The cost structure of an organisation is defined as the distribution of costs among the processes an organisation uses to deliver its products or services. An outcome is defined as the result and benefit of achieving an objective, or a desired future state.
Of the 670 organisations we have researched, few ever rethink their cost structures, though all frequently look for cost reductions. The relationship between money and outcomes is largely unknown, and there is no way of ensuring that money is converted into the desired outcomes. They believe that more money will produce better outcomes – but it won’t because they don’t have a system to turn money into outcomes. They think that reorganisation will reduce cost – but reorganisation de-motivates people, and doesn’t change what they do or how they do it.
So what is to be gained from rethinking cost structures, and what is lost by restricting attention to cost reduction?
Drawbacks to current cost reduction strategies
The conventional approach to cost management is to start with the costs and find ways to prevent or reduce them. Well of course, what else could you do? Seems obvious, doesn’t it?
Current cost reduction strategies include outsourcing, category management, process standardisation, leverage of purchasing power, low cost market procurement and some Internet sales models. These strategies work and are very successful in reducing costs.
However, they have defects in common:
- They don’t help you to rethink your cost structure – they reduce costs within the existing structure.
- They don’t tell you which cost reduction strategy should be applied to which area of the business and when.
- They don’t tell you why you’re spending what you’re spending on what.
- They threaten product / service quality.
- They don’t deliver value for money and the outcomes you need to deliver.
- They potentially deprive strategy of the resources required for implementation.
- They don’t make optimum use of resources.
Looking at cost from a different perspective
Here’s a different way to look at it. Instead of letting your cost structure determine your outcomes, let your outcomes determine your cost structure.
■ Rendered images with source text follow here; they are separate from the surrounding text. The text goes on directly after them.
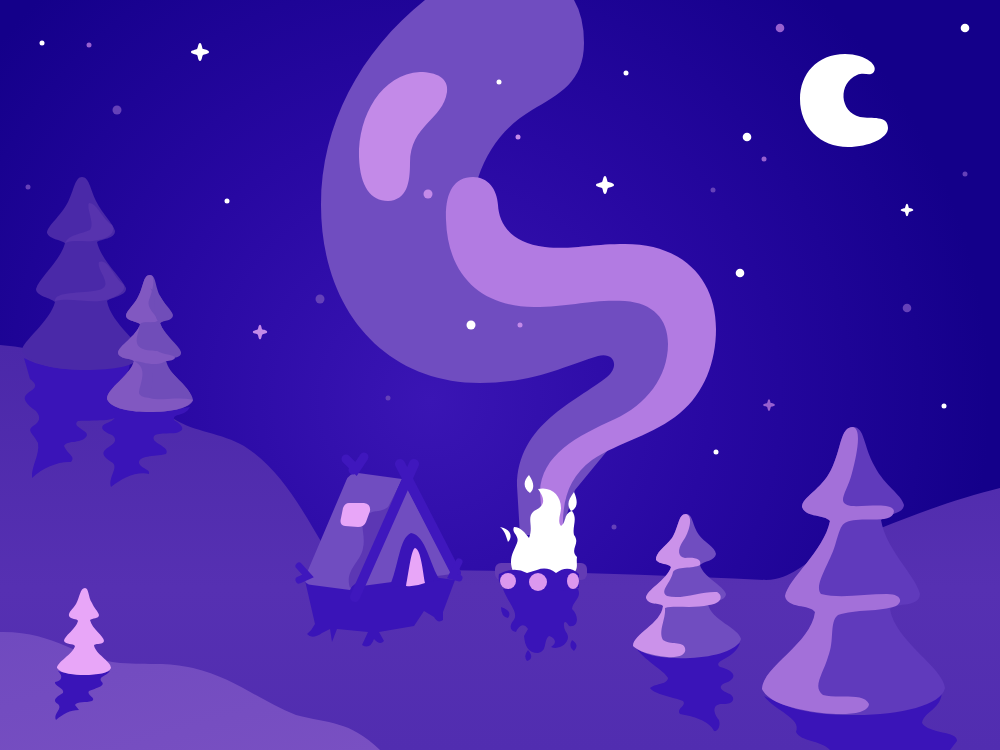
<!DOCTYPE html>
<html lang="en">
<head>
<meta charset="utf-8">
<title>Night camp</title>
<style>
:root{
  --sky-glow:#3a15b4; --sky-mid:#2a0aa3; --sky-edge:#14008a;
  --shadow:#3a14b8; --pole:#3f17bd;
  --violet:#704dc0; --orchid:#b27be2; --lilac:#c38ae8; --pink:#e8a6f8; --white:#fff;
}
html,body{margin:0;height:100%;overflow:hidden;background:var(--sky-edge)}
.scene{display:block;width:1000px;height:750px}
.shadow{fill:var(--shadow)}
.white{fill:var(--white)}
.violet{fill:var(--violet)}
.orchid{fill:var(--orchid)}
.lilac{fill:var(--lilac)}
.pink{fill:var(--pink)}
.pole{stroke:var(--pole);stroke-linecap:round;fill:none}
</style>
</head>
<body>
<svg class="scene" viewBox="0 0 1000 750" role="img" aria-label="Tent and campfire among trees under a night sky">
  <defs>
    <radialGradient id="sky" gradientUnits="userSpaceOnUse" cx="430" cy="400" r="560">
      <stop offset="0" stop-color="#3a15b4"/>
      <stop offset=".5" stop-color="#2808a2"/>
      <stop offset="1" stop-color="#14008a"/>
    </radialGradient>
    <linearGradient id="ground" gradientUnits="userSpaceOnUse" x1="0" y1="345" x2="0" y2="750">
      <stop offset="0" stop-color="#4b28a9"/>
      <stop offset=".6" stop-color="#5630b2"/>
      <stop offset="1" stop-color="#512db0"/>
    </linearGradient>
    <linearGradient id="front" x1="0" y1="0" x2="1" y2="1">
      <stop offset="0" stop-color="#704abf"/>
      <stop offset="1" stop-color="#7950c2"/>
    </linearGradient>
    <path id="sparkle" d="M0-9C2-9 2-3 3-3S9-2 9 0 4 2 3 3 2 9 0 9-2 4-3 3-9 2-9 0-4-2-3-3-2-9 0-9Z"/>
  </defs>

  <rect id="night-sky" width="1000" height="750" fill="url(#sky)"/>

  <g id="smoke">
    <path class="violet" d="M425 0C360 52 321 125 321 205C321 310 385 383 480 383C535 383 567 365 598 356C614 352 620 366 607 377C577 401 517 424 517 486L520 535H560L575 490L690 350L640 270L500 260L478 178C489 146 507 125 532 110C559 94 584 82 584 43Q584 17 574 0Z"/>
    <path class="orchid" d="M473 177C453 177 445 194 446 220C448 280 486 307 534 307C570 307 591 299 625 301C653 303 668 319 668 344C668 377 646 405 615 419C577 436 541 455 540 492L543 530H563C562 500 569 477 592 460C619 442 654 435 680 413C704 393 716 362 716 329C716 280 684 244 625 244C588 244 574 250 545 247C511 243 499 224 498 205C497 189 488 177 473 177Z"/>
    <path class="lilac" d="M447 92C449 78 436 72 420 72C382 74 358 115 359 157C360 187 371 201 388 201C407 200 410 183 410 163C410 125 443 120 447 92Z"/>
  </g>

  <g id="stars">
    <g class="white">
      <circle cx="42" cy="43" r="2.5"/><circle cx="227" cy="201" r="2.5"/><circle cx="499" cy="82" r="2.5"/>
      <circle cx="626" cy="73" r="2.5"/><circle cx="747" cy="137" r="4.3"/><circle cx="740" cy="273" r="4.3"/>
      <circle cx="965" cy="28" r="4.3"/><circle cx="471" cy="325" r="4.5"/><circle cx="716" cy="452" r="2.5"/>
      <circle cx="944" cy="406" r="2.5"/>
      <use href="#sparkle" x="200" y="52"/><use href="#sparkle" x="605" y="185"/>
      <use href="#sparkle" transform="translate(907 210) scale(.7)"/>
    </g>
    <g class="lilac">
      <circle cx="428" cy="194" r="4.5"/><circle cx="518" cy="137" r="2.5"/><circle cx="520" cy="325" r="2.5"/>
      <use href="#sparkle" transform="translate(260 332) scale(.8)"/>
    </g>
    <g fill="#9760cf">
      <circle cx="89" cy="45" r="2.5"/><circle cx="780" cy="28" r="4.3"/><circle cx="764" cy="159" r="2.5"/>
      <use href="#sparkle" transform="translate(769 405) scale(.65)"/>
    </g>
    <g fill="#6541b8">
      <circle cx="117" cy="110" r="4.5"/><circle cx="28" cy="187" r="2.5"/><circle cx="320" cy="299" r="4.5"/>
      <circle cx="388" cy="398" r="2.5"/><circle cx="713" cy="190" r="2.5"/><circle cx="965" cy="174" r="2.5"/>
      <circle cx="907" cy="308" r="4.3"/><circle cx="614" cy="527" r="2.5"/>
    </g>
  </g>

  <path id="moon" class="white" d="M873 73C880 66 866 54 845 54C817 54 800 74 800 99C800 127 820 147 848 147C869 147 888 138 888 128C888 115 872 119 860 117C839 112 838 83 857 75C864 72 869 76 873 73Z"/>

  <g id="land">
    <path fill="url(#ground)" d="M0 345C80 352 125 385 174 419C194 432 222 433 244 446C282 470 303 512 325 548C333 562 346 571 364 571C490 568 640 575 766 580C793 579 802 563 826 552C880 527 946 501 1000 488V750H0Z"/>
    <path fill="url(#front)" d="M0 632C56 631 77 659 120 663C150 665 166 662 193 668C235 678 260 701 296 715C329 724 349 720 380 750H0Z"/>
  </g>

  <g id="far-tree-large">
    <path class="shadow" d="M24 358C50 372 90 372 130 364L118 412C121 422 98 420 78 421C70 427 92 431 86 437C80 444 67 440 64 446C68 455 76 456 71 462C60 461 43 467 32 478C31 466 40 455 38 443C34 434 26 431 33 426C40 422 41 417 36 411C26 404 21 398 28 393C35 388 39 386 30 379Z"/>
    <path fill="#4a29a8" d="M82 177C75 177 74 190 68 202C61 216 47 226 47 233C49 239 61 240 65 243C61 260 39 278 36 289C36 296 51 298 55 302C50 322 21 342 22 351C30 365 58 370 86 370C112 370 139 366 143 355C144 346 111 324 107 301C111 297 127 296 126 288C121 277 101 260 97 242C101 239 115 239 115 231C113 223 103 215 96 201C90 188 89 177 82 177Z"/>
    <path fill="#5733ae" d="M89 203C97 203 103 220 112 225C116 232 109 238 98 240C88 243 74 239 65 243C69 234 82 234 90 230C95 223 86 208 89 203ZM99 262C108 258 114 278 123 284C128 291 116 297 106 300C90 304 70 297 55 301C55 291 80 294 99 290C115 286 96 270 99 262Z"/>
  </g>
  <g id="far-tree-small">
    <path class="shadow" d="M111 407C132 412 155 412 190 407C184 418 173 412 174 420C182 425 187 430 176 433C164 434 151 432 154 440C158 445 170 448 166 454C153 457 139 455 139 463C141 469 151 469 149 474C137 471 122 478 111 487C108 477 118 469 113 463C105 458 100 454 106 449C113 444 119 441 112 435C101 431 99 426 107 423C115 420 119 416 111 407Z"/>
    <path fill="#704db9" d="M150 275C143 275 144 286 138 297C134 305 126 311 126 316C127 321 136 321 140 324C137 336 118 346 118 353C119 359 130 358 134 361C131 375 107 388 107 399C111 409 132 412 150 412C172 412 191 408 193 400C192 388 168 375 166 360C171 357 182 359 181 352C179 345 164 335 160 323C164 320 173 321 173 315C171 309 164 304 160 296C155 286 156 275 150 275Z"/>
    <path fill="#8158c1" d="M150 275C156 275 153 291 149 300C146 309 158 316 158 321C153 324 145 321 140 324C136 334 149 350 165 354C181 356 175 361 166 361C154 368 142 361 134 361C148 368 141 381 139 392C138 403 180 396 193 400C188 409 169 412 150 412C132 412 111 409 107 399C107 388 131 375 134 361C130 358 119 359 118 353C118 346 137 336 140 324C136 321 127 321 126 316C126 311 134 305 138 297C144 286 143 275 150 275Z"/>
    <path fill="#704db9" d="M150 288C158 298 152 313 158 321C152 324 145 321 141 323C137 336 133 345 143 349C154 353 173 350 180 353C178 345 164 335 160 323L172 315L160 296ZM141 363C157 368 153 380 149 398C165 402 181 395 191 397C190 386 169 374 165 362C157 366 149 366 141 363Z"/>
  </g>

  <g id="pink-tree">
    <path class="shadow" d="M58 671C73 676 92 676 110 671C105 677 99 676 101 681C107 686 96 688 89 691C86 695 97 698 92 701C86 703 77 701 75 705L79 710C70 710 63 714 56 720C53 713 63 709 58 704C51 700 58 696 63 693C65 688 54 686 55 682C61 681 64 677 58 671Z"/>
    <path class="pink" d="M85 588C80 588 80 597 76 604C73 609 68 612 69 616C71 620 77 618 78 621C76 629 64 636 64 641C66 645 73 643 75 646C73 654 57 662 57 668C61 674 75 675 84 675C98 675 109 673 111 668C111 661 95 654 94 645C97 643 103 645 104 641C104 636 92 629 90 620C92 618 99 619 99 615C98 611 94 608 92 603C88 597 89 588 85 588Z"/>
  </g>

  <g id="tent">
    <path class="shadow" d="M304 576L315 624Q312 630 307 634Q312 640 322 633L330 629L332 642L337 629L368 632L362 645Q370 650 374 639Q380 646 384 641L379 632L414 626L424 611L434 617Q438 624 443 620V612L455 580L425 576Z"/>
    <path class="violet" d="M402 479L358 473Q349 473 346 481L306 575Q302 584 312 585L350 590Z"/>
    <path fill="#5c37b4" d="M400 485L360 580L350 588C344 570 361 562 363 548C366 535 359 526 365 517C373 508 379 514 388 507Z"/>
    <path class="violet" d="M405 484L452 574L362 586Z"/>
    <path class="shadow" d="M389 588C399 566 399 538 411 533C426 535 430 566 440 580Z"/>
    <path class="pink" d="M406 586C409 571 411 550 415 548C421 549 423 573 425 583Q415 587 406 586Z"/>
    <path class="pink" d="M349 503H364Q371 504 370 511L366 522Q364 527 358 527L345 526Q339 525 341 518L343 508Q345 503 349 503Z"/>
    <g class="pole" stroke-width="10">
      <path d="M414 464L355 597M400 464L456 573"/>
      <path stroke-width="9" d="M346 459L356 469L364 457M356 469L353 470"/>
      <path stroke-width="7" d="M299 566L308 576L299 580M459 562L452 576L459 578"/>
    </g>
  </g>

  <g id="campfire">
    <path class="shadow" d="M503 589H578C582 598 573 601 572 609C579 615 579 628 569 626C564 617 562 625 566 632C573 641 560 651 551 647C559 642 553 637 549 636C543 641 548 651 538 653C528 653 525 646 524 636L528 629C523 622 519 626 516 632C510 631 509 626 513 621C520 613 508 603 503 589ZM501 607Q513 611 508 618Q501 617 501 607ZM528 650Q535 658 527 661Q523 656 528 650ZM572 640Q580 645 574 651Q568 647 572 640Z"/>
    <rect x="495" y="563" width="92" height="17" rx="6" fill="#633bb4"/>
    <path class="white" d="M514 573C507 560 514 551 517 543C520 535 511 533 514 527C521 527 525 533 529 538C534 525 526 518 534 511C546 505 545 499 538 489C551 486 561 495 561 508C561 514 557 521 561 526C567 522 563 514 572 511C578 519 572 526 574 535C581 544 569 549 577 557C576 564 579 568 573 574Q545 579 514 573ZM529 475C535 484 534 489 530 493C523 488 523 481 529 475ZM574 492C578 501 578 508 571 511C566 504 569 499 574 492ZM500 527C511 529 513 537 508 542C506 536 505 531 500 527Z"/>
    <path class="shadow" d="M499 574Q514 566 527 573L537 570Q547 566 556 573Q568 564 579 574V588Q560 593 532 590L505 589Q497 583 499 574Z"/>
    <g fill="#dc98ee"><ellipse cx="508" cy="581" rx="8" ry="8"/><ellipse cx="538" cy="582" rx="9" ry="9"/><ellipse cx="573" cy="581" rx="6" ry="8"/></g>
  </g>

  <g id="near-tree-small">
    <path class="shadow" d="M634 645C663 658 707 658 740 643C734 660 712 660 720 667C732 670 739 676 728 682C715 686 722 691 730 694C737 699 732 705 722 704C712 704 713 713 719 720C721 727 717 732 714 731C710 721 692 716 680 714C676 708 687 706 683 701C673 697 653 694 650 688C656 683 667 685 668 678C664 670 644 661 634 645Z"/>
    <path class="violet" d="M686 514C678 514 679 527 672 538C665 547 655 553 656 560C660 565 668 563 671 567C667 580 646 590 646 598C649 606 659 602 663 606C661 624 633 634 633 646C643 656 666 659 690 658C715 657 738 650 741 639C739 628 711 620 708 604C713 600 725 602 726 594C724 586 703 577 700 565C704 561 715 561 716 554C715 547 704 542 699 535C692 525 693 514 686 514Z"/>
    <path fill="#cb92ea" d="M686 514C694 516 689 533 683 541C677 550 678 557 685 558C695 557 702 559 700 565C693 569 676 566 673 572C671 583 659 591 667 596C682 600 702 591 717 592C724 596 721 604 709 605C693 609 674 605 665 608C666 619 658 631 663 640C670 645 683 641 685 648C687 655 678 658 667 657C650 655 638 651 633 646C633 634 661 624 663 606C659 602 649 606 646 598C646 590 667 580 671 567C668 563 660 565 656 560C655 553 665 547 672 538C679 527 678 514 686 514Z"/>
  </g>

  <g id="near-tree-large">
    <path class="shadow" d="M764 696C807 717 888 724 942 690C942 710 924 711 922 723C929 734 958 731 957 741L950 750H830C821 740 801 742 796 732C802 718 775 711 764 696Z"/>
    <path fill="#603abc" d="M853 427C840 427 842 448 831 470C821 490 802 497 802 507C806 518 824 514 830 521C824 551 788 579 785 596C787 609 810 604 815 612C811 644 763 666 762 689C775 710 823 716 856 715C900 715 942 705 945 688C943 667 895 641 890 609C897 602 919 608 920 594C916 576 886 550 881 520C887 513 903 515 904 505C901 494 885 486 875 467C863 446 865 427 853 427Z"/>
    <path fill="#a370d9" d="M853 427C862 429 857 454 852 473C847 493 835 503 851 506C868 507 892 502 894 511C893 523 872 518 856 520C840 521 841 528 836 542C831 562 813 585 821 594C840 599 865 594 887 594C900 594 904 601 896 606C881 612 855 609 838 615C829 622 835 640 828 657C823 674 812 687 823 695C837 699 864 692 869 704C868 715 842 715 822 713C792 709 769 703 762 689C763 666 811 644 815 612C810 604 787 609 785 596C788 579 824 551 830 521C824 514 806 518 802 507C802 497 821 490 831 470C842 448 840 427 853 427Z"/>
  </g>
</svg>
</body>
</html>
Instead of starting with cost reduction strategies, start with an outcome delivery strategy. Such an approach lets you have your cake and eat it. You get all the benefits of conventional cost reduction strategies but you also:
- Rethink your cost structure.
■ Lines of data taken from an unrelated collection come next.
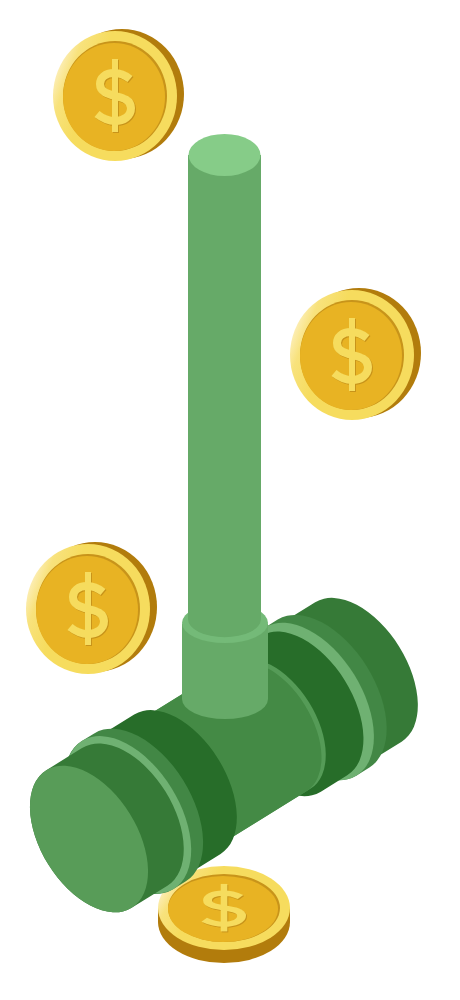
<!DOCTYPE html>
<html lang="en">
<head>
<meta charset="utf-8">
<title>Gavel and coins</title>
<style>
  :root {
    --paper: #ffffff;
    --handle: #66aa68;
    --handle-top: #86cc88;
    --lip: #74ba78;
    --face: #589c58;
    --cap: #367a37;
    --ring-light: #6fb172;
    --ring-side: #428745;
    --band: #276d29;
    --barrel: #448a45;
    --barrel-edge: #559b57;
    --gold: #e8b323;
    --gold-light: #f6dc5e;
    --gold-shade: #c8941a;
    --gold-side: #b27c0c;
  }
  html, body { margin: 0; background: var(--paper); }
  body { width: 460px; height: 1000px; overflow: hidden; }
  svg { display: block; }
  .handle { fill: var(--handle); }
  .handle-top { fill: var(--handle-top); }
  .lip { fill: var(--lip); }
  .face { fill: var(--face); }
  .cap { fill: var(--cap); }
  .ring-light { fill: var(--ring-light); }
  .ring-side { fill: var(--ring-side); }
  .band { fill: var(--band); }
  .barrel { fill: var(--barrel); }
  .barrel-edge { fill: var(--barrel-edge); }
  .gold { fill: var(--gold); }
  .gold-shade { fill: var(--gold-shade); }
  .gold-side { fill: var(--gold-side); }
  .rim { fill: url(#rim-shine); }
  .sign { fill: none; stroke: currentColor; }
  .sign-light { color: var(--gold-light); }
  .sign-shade { color: var(--gold-shade); }
</style>
</head>
<body>
<svg width="460" height="1000" viewBox="0 0 460 1000" role="img" aria-label="Green gavel surrounded by gold dollar coins">
  <defs>
    <linearGradient id="rim-shine" x1="0" y1="0.2" x2="1" y2="0.6">
      <stop offset="0" stop-color="#fff6dc"/>
      <stop offset="0.16" stop-color="#f8e27c"/>
      <stop offset="0.35" stop-color="#f6dc5e"/>
      <stop offset="1" stop-color="#f6dc5e"/>
    </linearGradient>
    <g id="dollar" class="sign">
      <path stroke-width="8" d="M15 -17C10 -21 4 -23 -1 -23C-10 -23 -15 -18 -15 -12C-15 4 16 -4 16 12C16 20 9 25 0 25C-7 25 -13 22 -18 18"/>
      <path stroke-width="6" d="M0 -37V36"/>
    </g>
    <g id="coin">
      <ellipse class="gold-side" cx="7" cy="-2" rx="62" ry="65"/>
      <ellipse class="rim" rx="62" ry="65"/>
      <ellipse class="gold-shade" rx="52" ry="55"/>
      <ellipse class="gold" cx="-1" cy="1" rx="51" ry="54"/>
      <use href="#dollar" class="sign-shade" x="1" y="1"/>
      <use href="#dollar" class="sign-light"/>
    </g>
  </defs>

  <g id="floating-coins">
    <use href="#coin" x="115" y="96"/>
    <use href="#coin" x="352" y="355"/>
    <use href="#coin" x="88" y="609"/>
  </g>

  <g id="lying-coin">
    <path class="gold-side" d="M158 908V922A66 41 0 0 0 290 922V908Z"/>
    <ellipse class="rim" cx="224" cy="908" rx="66" ry="42"/>
    <ellipse class="gold-shade" cx="224" cy="908" rx="56" ry="34"/>
    <ellipse class="gold" cx="223" cy="909" rx="55" ry="33"/>
    <use href="#dollar" class="sign-shade" transform="translate(225 909) scale(1.1 .65)"/>
    <use href="#dollar" class="sign-light" transform="translate(224 908) scale(1.1 .65)"/>
  </g>

  <g id="gavel-head" transform="translate(89 839) rotate(-31.8)">
    <rect class="cap" x="220" y="-82" width="145" height="164" rx="48" ry="82"/>
    <rect class="ring-side" x="210" y="-87" width="117" height="174" rx="51" ry="87"/>
    <ellipse class="ring-light" cx="261" rx="51" ry="87"/>
    <rect class="band" x="174" y="-82" width="127" height="164" rx="48" ry="82"/>
    <rect class="barrel-edge" x="60" y="-74" width="199" height="148" rx="44" ry="74"/>
    <rect class="barrel" x="60" y="-74" width="194" height="148" rx="44" ry="74"/>
    <rect class="band" x="10" y="-82" width="142" height="164" rx="48" ry="82"/>
    <rect class="ring-side" x="-6" y="-87" width="117" height="174" rx="51" ry="87"/>
    <ellipse class="ring-light" cx="46" rx="51" ry="87"/>
    <rect class="cap" x="-48" y="-81" width="138" height="162" rx="48" ry="81"/>
    <ellipse class="face" rx="48" ry="81"/>
  </g>

  <g id="gavel-handle">
    <path class="handle" d="M182 624V699A43 20 0 0 0 268 699V624Z"/>
    <ellipse class="lip" cx="225" cy="623" rx="43" ry="20"/>
    <path class="handle" d="M188 155V619A36 18 0 0 0 261 619V155Z"/>
    <ellipse class="handle-top" cx="224.5" cy="155" rx="36" ry="21"/>
  </g>
</svg>
</body>
</html>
- Find out which cost reduction strategy should be applied to which area of the business and when.
- Discover why you’re spending what you’re spending on what.
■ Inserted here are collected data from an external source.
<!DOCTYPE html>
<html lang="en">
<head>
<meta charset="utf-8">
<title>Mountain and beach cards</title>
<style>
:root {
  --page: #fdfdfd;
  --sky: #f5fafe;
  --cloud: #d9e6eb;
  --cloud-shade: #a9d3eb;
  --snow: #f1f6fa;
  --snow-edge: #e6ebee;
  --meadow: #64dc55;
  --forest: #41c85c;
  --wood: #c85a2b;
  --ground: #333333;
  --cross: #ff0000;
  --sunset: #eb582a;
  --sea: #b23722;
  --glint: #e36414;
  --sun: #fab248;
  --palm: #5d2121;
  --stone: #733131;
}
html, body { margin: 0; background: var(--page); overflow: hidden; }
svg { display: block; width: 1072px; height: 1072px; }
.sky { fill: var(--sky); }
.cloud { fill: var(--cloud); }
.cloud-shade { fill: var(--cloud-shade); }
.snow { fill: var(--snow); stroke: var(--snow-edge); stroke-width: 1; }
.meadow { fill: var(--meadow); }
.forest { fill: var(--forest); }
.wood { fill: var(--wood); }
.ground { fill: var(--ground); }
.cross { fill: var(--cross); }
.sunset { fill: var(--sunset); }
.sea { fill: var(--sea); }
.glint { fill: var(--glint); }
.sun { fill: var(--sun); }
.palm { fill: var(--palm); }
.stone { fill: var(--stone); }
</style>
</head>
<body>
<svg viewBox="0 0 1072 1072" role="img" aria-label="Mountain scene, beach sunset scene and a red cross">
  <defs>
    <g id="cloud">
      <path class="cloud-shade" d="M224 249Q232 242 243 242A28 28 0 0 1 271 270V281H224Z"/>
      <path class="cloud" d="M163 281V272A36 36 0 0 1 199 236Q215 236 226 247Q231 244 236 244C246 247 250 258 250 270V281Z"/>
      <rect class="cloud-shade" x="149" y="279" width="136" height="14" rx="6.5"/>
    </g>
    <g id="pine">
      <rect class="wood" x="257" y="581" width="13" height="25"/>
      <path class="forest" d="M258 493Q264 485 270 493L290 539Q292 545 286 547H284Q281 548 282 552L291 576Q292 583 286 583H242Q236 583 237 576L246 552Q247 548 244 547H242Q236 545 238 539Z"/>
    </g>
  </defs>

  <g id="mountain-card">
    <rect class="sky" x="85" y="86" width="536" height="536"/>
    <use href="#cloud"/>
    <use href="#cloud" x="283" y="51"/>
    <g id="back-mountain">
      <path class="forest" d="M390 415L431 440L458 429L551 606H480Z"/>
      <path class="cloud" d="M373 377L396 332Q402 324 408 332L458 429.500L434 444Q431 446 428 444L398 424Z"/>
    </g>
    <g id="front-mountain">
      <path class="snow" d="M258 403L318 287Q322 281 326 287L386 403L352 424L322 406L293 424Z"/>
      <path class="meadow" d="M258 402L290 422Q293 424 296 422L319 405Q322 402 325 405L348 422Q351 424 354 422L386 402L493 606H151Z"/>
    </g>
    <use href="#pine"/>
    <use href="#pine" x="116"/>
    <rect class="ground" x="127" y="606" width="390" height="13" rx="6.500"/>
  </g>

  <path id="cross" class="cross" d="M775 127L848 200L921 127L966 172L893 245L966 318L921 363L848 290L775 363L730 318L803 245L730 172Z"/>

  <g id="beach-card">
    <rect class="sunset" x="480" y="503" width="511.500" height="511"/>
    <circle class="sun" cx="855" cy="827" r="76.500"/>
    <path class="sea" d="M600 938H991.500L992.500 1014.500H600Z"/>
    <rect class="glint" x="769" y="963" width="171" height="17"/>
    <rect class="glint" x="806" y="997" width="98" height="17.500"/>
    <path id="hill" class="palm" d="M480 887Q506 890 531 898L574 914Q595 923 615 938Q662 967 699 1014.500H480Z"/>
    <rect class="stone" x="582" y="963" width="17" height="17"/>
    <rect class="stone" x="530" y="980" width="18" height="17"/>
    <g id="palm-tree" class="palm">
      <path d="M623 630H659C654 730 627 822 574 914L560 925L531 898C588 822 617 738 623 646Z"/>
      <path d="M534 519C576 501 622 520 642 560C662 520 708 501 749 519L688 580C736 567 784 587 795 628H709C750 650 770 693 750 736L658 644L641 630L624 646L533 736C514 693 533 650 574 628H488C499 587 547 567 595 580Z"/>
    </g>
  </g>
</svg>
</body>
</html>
- Increase product / service quality.
- Deliver value for money and the outcomes you need to deliver.
- Align resources with the strategy.
- Make optimum use of resources.
Consider an analogy
The Titanic had a double-bottomed hull that was divided into 16 watertight compartments. Because four of these could be flooded without endangering the liner’s buoyancy, it was assumed unsinkable. Shortly before midnight on 14th April 1912, the ship collided with an iceberg; five of its watertight compartments were ruptured, causing the ship to sink at 2:20 AM on 15th April.
What lessons can be applied from the Titanic to rethinking cost structures?
Firstly, take a unified approach. Instead of relying on watertight compartments, treat the organisation as a whole. Instead of operating like a ship, whose purpose is to resist its environment, operate like a fish which lives in and co-operates with its environment.
Secondly, look ahead. The pace of change continually increases and so does the need to rethink cost structures. Thinking ahead to what the future outcomes will and should be gives you the ability to define the required cost structure.
Thirdly, use your picture of the future to challenge assumptions and convention. Starting with outcomes gives you a cost structure from which to challenge existing practices, procedures, processes, programmes and even products.